To date, there are over 100,000 people dead in the United States from the coronavirus. Yet another African-American man is the victim of unnecessary police violence and now lies in the morgue in Minneapolis. A white woman in Central Park calls 911 claiming her life is being threatened when she simply was being asked by a bird watcher to follow the law and put her dog on the leash. There is a segment of this country that is so self-serving that they feel being asked to wear a mask to protect the health of their neighbors is a violation of their civil liberties. And then the purported commander-in-chief in a complete and total meltdown because Twitter finally decided to do something smart – like fact check one of his lies – decides that encouraging violence on Twitter is a wise move.
Okay – so that was exhausting but I will say the mere act of writing it all down and naming it might not make me very optimistic, but it does make me feel slightly less overwhelmed – that was until Friday night.
I try to stay away from the news in the evening. It’s just too upsetting and disturbs my sleep. But Friday I was glued to the television as I watched the windows of CNN in Atlanta smashed, as the protests from the death of George Floyd turn violent.
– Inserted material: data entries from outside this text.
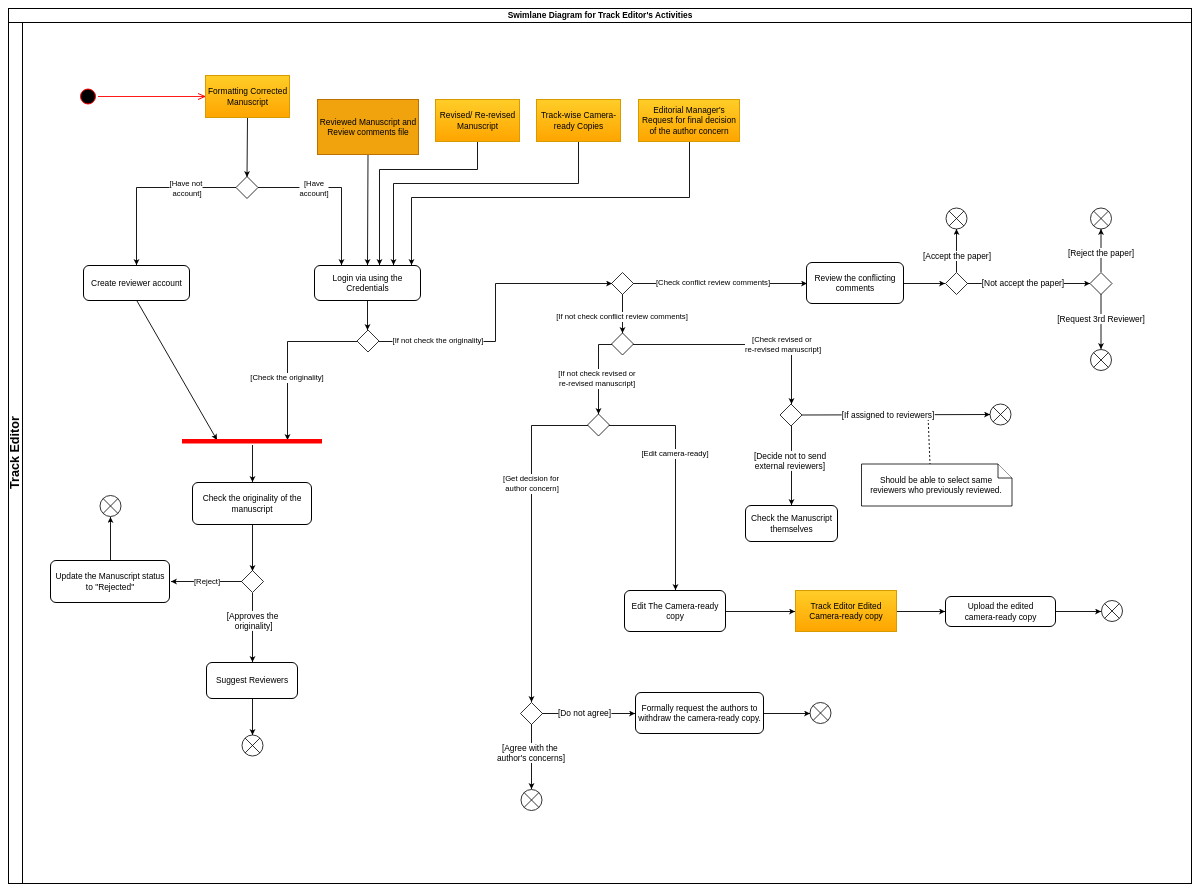
<!DOCTYPE html>
<html lang="en">
<head>
<meta charset="utf-8">
<title>Swimlane Diagram for Track Editor's Activities</title>
<style>
:root {
  --ink: #000;
  --paper: #fff;
  --signal: #f00;
  --object-top: #ffcd28;
  --object-bottom: #ffa500;
  --object-edge: #d79b00;
  --file-fill: #f0a30d;
  --file-edge: #bd7000;
}
* { box-sizing: border-box; margin: 0; }
html, body { width: 1200px; height: 892px; overflow: hidden; background: var(--paper); }
body { position: relative; color: var(--ink); font: 8.4px/1.2 "Liberation Sans", Arial, sans-serif; }

.pool {
  position: absolute; left: 8px; top: 8px; width: 1184px; height: 876px;
  display: grid; grid-template: 14px 1fr / 14px 1fr;
  border: 1px solid var(--ink);
}
.pool-title {
  grid-column: 1 / 3; display: flex; align-items: center; justify-content: center;
  border-bottom: 1px solid var(--ink); font-size: 8.4px; font-weight: bold;
}
.lane-title {
  display: flex; align-items: center; justify-content: center;
  border-right: 1px solid var(--ink); font-weight: bold;
  writing-mode: vertical-rl; transform: rotate(180deg);
  border-right: 0; border-left: 1px solid var(--ink);
}
.flows { position: absolute; left: 0; top: 0; }
.flow { fill: none; stroke: var(--ink); stroke-width: 0.9; marker-end: url(#arrow); }
.start-flow { stroke: var(--signal); marker-end: url(#open-arrow); }
.note-link { stroke-dasharray: 2 2; marker-end: none; }
.shape { fill: var(--paper); stroke: var(--ink); stroke-width: 0.8; }

.node {
  position: absolute; left: var(--x); top: var(--y); width: var(--w); height: var(--h);
  display: flex; align-items: center; justify-content: center;
  text-align: center; white-space: nowrap;
}
.action { background: var(--paper); border: 1.5px solid var(--ink); border-radius: 6px; }
.object { background: linear-gradient(var(--object-top), var(--object-bottom)); border: 1px solid var(--object-edge); }
.file { background: var(--file-fill); border: 1px solid var(--file-edge); }

.guard {
  position: absolute; left: var(--x); top: var(--y); transform: translate(-50%, -50%);
  background: var(--paper); text-align: center; white-space: nowrap;
}
.small { font-size: 7.7px; line-height: 1.3; }
</style>
</head>
<body>
<main class="pool">
  <h1 class="pool-title">Swimlane Diagram for Track Editor's Activities</h1>
  <h2 class="lane-title">Track Editor</h2>
</main>

<svg class="flows" width="1200" height="892" viewBox="0 0 1200 892" aria-hidden="true">
  <defs>
    <marker id="arrow" markerUnits="userSpaceOnUse" markerWidth="8" markerHeight="8" refX="6" refY="3" orient="auto">
      <path d="M0 0L6 3L0 6L1.5 3Z"/>
    </marker>
    <marker id="open-arrow" markerUnits="userSpaceOnUse" markerWidth="9" markerHeight="8" refX="7" refY="3.5" orient="auto">
      <path d="M0 0.5L7 3.5L0 6.5" fill="none" stroke="#f00"/>
    </marker>
    <polygon id="decision" class="shape" points="0,-11 11,0 0,11 -11,0"/>
    <g id="flow-end" class="shape">
      <circle r="10.5"/>
      <path d="M-7.4 -7.4L7.4 7.4M7.4 -7.4L-7.4 7.4"/>
    </g>
  </defs>

  <g id="connectors">
    <path class="flow start-flow" d="M98 96.5H205"/>
    <path class="flow" d="M247.5 117L247 177"/>
    <path class="flow" d="M236 187.5H136.5V265"/>
    <path class="flow" d="M258 187.5H341.5V265"/>
    <path class="flow" d="M368 155L367.5 265"/>
    <path class="flow" d="M477.5 142V169.5H379.5V265"/>
    <path class="flow" d="M578.5 142V183.5H393.5V265"/>
    <path class="flow" d="M689.5 142V197.5H411.5V265"/>
    <path class="flow" d="M137 301L217 440"/>
    <path class="flow" d="M367.5 301V330"/>
    <path class="flow" d="M357 341.5H287.5V440"/>
    <path class="flow" d="M379 341.5H495.5V283.5H612"/>
    <path class="flow" d="M252.5 445V482"/>
    <path class="flow" d="M252.5 525V571"/>
    <path class="flow" d="M242 581.5H171"/>
    <path class="flow" d="M110.5 560V517"/>
    <path class="flow" d="M252.5 593V662"/>
    <path class="flow" d="M252.5 699V735"/>
    <path class="flow" d="M633 283.5H807"/>
    <path class="flow" d="M622.5 294V333"/>
    <path class="flow" d="M612 344.5H598.5V414"/>
    <path class="flow" d="M633 344.5H791.5V404"/>
    <path class="flow" d="M904 283.5H945"/>
    <path class="flow" d="M956.5 272V229"/>
    <path class="flow" d="M967 283.5H1090"/>
    <path class="flow" d="M1101 272V229"/>
    <path class="flow" d="M1101 294V349"/>
    <path class="flow" d="M802 415L990 414.5"/>
    <path class="flow" d="M791.5 426V505"/>
    <path class="flow note-link" d="M928 415L930 464"/>
    <path class="flow" d="M588 425.5H531.5V702"/>
    <path class="flow" d="M609 425.5H675.5V590"/>
    <path class="flow" d="M726 611.5H795"/>
    <path class="flow" d="M897 611.5H945"/>
    <path class="flow" d="M1056 611.5H1101"/>
    <path class="flow" d="M542 713.5H635"/>
    <path class="flow" d="M764 713.5H810"/>
    <path class="flow" d="M531.5 724V789"/>
  </g>

  <g id="decisions">
    <use href="#decision" x="247" y="187.5"/>
    <use href="#decision" x="368" y="341"/>
    <use href="#decision" x="252.5" y="581.5"/>
    <use href="#decision" x="622.5" y="283.5"/>
    <use href="#decision" x="622.5" y="344"/>
    <use href="#decision" x="598.5" y="425"/>
    <use href="#decision" x="531.5" y="713.5"/>
    <use href="#decision" x="791" y="415"/>
    <use href="#decision" x="956.5" y="283.5"/>
    <use href="#decision" x="1101" y="283.5"/>
  </g>

  <g id="ends">
    <use href="#flow-end" x="110.5" y="506"/>
    <use href="#flow-end" x="252.5" y="745.5"/>
    <use href="#flow-end" x="531.5" y="800"/>
    <use href="#flow-end" x="820.5" y="713"/>
    <use href="#flow-end" x="956.5" y="218.5"/>
    <use href="#flow-end" x="1101" y="218.5"/>
    <use href="#flow-end" x="1101" y="360"/>
    <use href="#flow-end" x="1000.5" y="414.5"/>
    <use href="#flow-end" x="1112" y="611"/>
  </g>

  <circle id="start" cx="88" cy="96.5" r="7.5" stroke="#f00"/>
  <rect id="join-bar" x="182" y="439" width="140" height="4.5" fill="#f00"/>
  <g id="note" class="shape">
    <path d="M861.5 464H998L1012 478V506H861.5Z"/>
    <path d="M998 464V478H1012"/>
  </g>
</svg>

<section aria-label="Objects">
  <div class="node object" style="--x:205px;--y:75px;--w:85px;--h:43px">Formatting Corrected<br>Manuscript</div>
  <div class="node file" style="--x:317px;--y:99px;--w:102px;--h:56px">Reviewed Manuscript and<br>Review comments file</div>
  <div class="node object" style="--x:435px;--y:99px;--w:85px;--h:43px">Revised/ Re-revised<br>Manuscript</div>
  <div class="node object" style="--x:536px;--y:99px;--w:85px;--h:43px">Track-wise Camera-<br>ready Copies</div>
  <div class="node object" style="--x:638px;--y:99px;--w:102px;--h:43px">Editorial Manager's<br>Request for final decision<br>of the author concern</div>
  <div class="node object" style="--x:795px;--y:590px;--w:102px;--h:42px">Track Editor Edited<br>Camera-ready copy</div>
</section>

<section aria-label="Actions">
  <div class="node action" style="--x:83px;--y:265px;--w:107px;--h:36px">Create reviewer account</div>
  <div class="node action" style="--x:314px;--y:265px;--w:107px;--h:36px">Login via using the<br>Credentials</div>
  <div class="node action" style="--x:192px;--y:482px;--w:120px;--h:43px">Check the originality of the<br>manuscript</div>
  <div class="node action" style="--x:50px;--y:560px;--w:120px;--h:43px">Update the Manuscript status<br>to "Rejected"</div>
  <div class="node action" style="--x:206px;--y:662px;--w:92px;--h:37px">Suggest Reviewers</div>
  <div class="node action" style="--x:806px;--y:262px;--w:98px;--h:42px">Review the conflicting<br>comments</div>
  <div class="node action" style="--x:745px;--y:505px;--w:93px;--h:37px">Check the Manuscript<br>themselves</div>
  <div class="node action" style="--x:624px;--y:590px;--w:102px;--h:42px">Edit The Camera-ready<br>copy</div>
  <div class="node action" style="--x:945px;--y:596px;--w:111px;--h:31px">Upload the edited<br>camera-ready copy</div>
  <div class="node action" style="--x:635px;--y:692px;--w:129px;--h:42px">Formally request the authors to<br>withdraw the camera-ready copy.</div>
  <div class="node" style="--x:861px;--y:464px;--w:150px;--h:42px">Should be able to select same<br>reviewers who previously reviewed.</div>
</section>

<section aria-label="Guards">
  <span class="guard small" style="--x:186px;--y:188.5px">[Have not<br>&nbsp;account]</span>
  <span class="guard small" style="--x:314px;--y:188.5px">[Have<br>account]</span>
  <span class="guard small" style="--x:438px;--y:341px">[If not check the originality]</span>
  <span class="guard small" style="--x:287px;--y:378px">[Check the originality]</span>
  <span class="guard small" style="--x:713px;--y:283px">[Check conflict review comments]</span>
  <span class="guard small" style="--x:622px;--y:317px">[If not check conflict review comments]</span>
  <span class="guard small" style="--x:597px;--y:379px">[If not check revised or<br>re-revised manuscript]</span>
  <span class="guard small" style="--x:783px;--y:345px">[Check revised or&nbsp;<br>re-revised manuscript]</span>
  <span class="guard" style="--x:957px;--y:255.5px">[Accept the paper]</span>
  <span class="guard" style="--x:1023px;--y:283px">[Not accept the paper]</span>
  <span class="guard" style="--x:1101px;--y:253px">[Reject the paper]</span>
  <span class="guard" style="--x:1101px;--y:318.5px">[Request 3rd Reviewer]</span>
  <span class="guard" style="--x:888px;--y:415px">[If assigned to reviewers]</span>
  <span class="guard" style="--x:790px;--y:461px">[Decide not to send<br>external reviewers]</span>
  <span class="guard small" style="--x:675px;--y:454px">[Edit camera-ready]</span>
  <span class="guard small" style="--x:531px;--y:484px">[Get decision for<br>&nbsp;author concern]</span>
  <span class="guard small" style="--x:207px;--y:581.5px">[Reject]</span>
  <span class="guard" style="--x:252.5px;--y:621px">[Approves the<br>&nbsp;originality]</span>
  <span class="guard" style="--x:584.5px;--y:713px">[Do not agree]</span>
  <span class="guard" style="--x:531px;--y:753px">[Agree with the&nbsp;<br>author's concerns]</span>
</section>
</body>
</html>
Then I looked in the mirror and at the remote with voice search in my hand and remembered I was no longer a teenager. I was a grown woman who has lived through a lot of turmoil in this country yet somehow as aware as I like to think I am, had retained the naiveté of the younger me, and had let herself believe this kind of stuff was in our past.
But it’s not. It’s our present. The house is literally on fire and we have a leader who likes fires and is intent on stoking this one.
Mom tells me she has never seen anything like this. She cries that she can’t believe this is happening in the United States. She is terrified Trump could get reelected and does not understand how anyone in their right mind could vote for him.
I want to put my arms around her and tell her it’s going to be okay and protect her the way she did me when I was growing up and our roles were more clearly defined, but in these days of social distancing that is not an option.
I don’t want to say the truth – that I am worried too – so I play my pretend game of whack-a-mole and pick up my rubber mallet and take a big whack at my own sadness and fears for what is happening in our country and I dig deep to find my optimistic self. I do my best song and dance as I try to convince her that we will get to the other side of this even though she and I both know it’s unlikely she’ll live long enough to see this darkness lift.
I do such a good job that for a brief period of time I believe myself and I imagine I have won my game and the man at the arcade is about to ask me which stuffed animal I’d like as my prize. It lasts until I check my Twitter feed.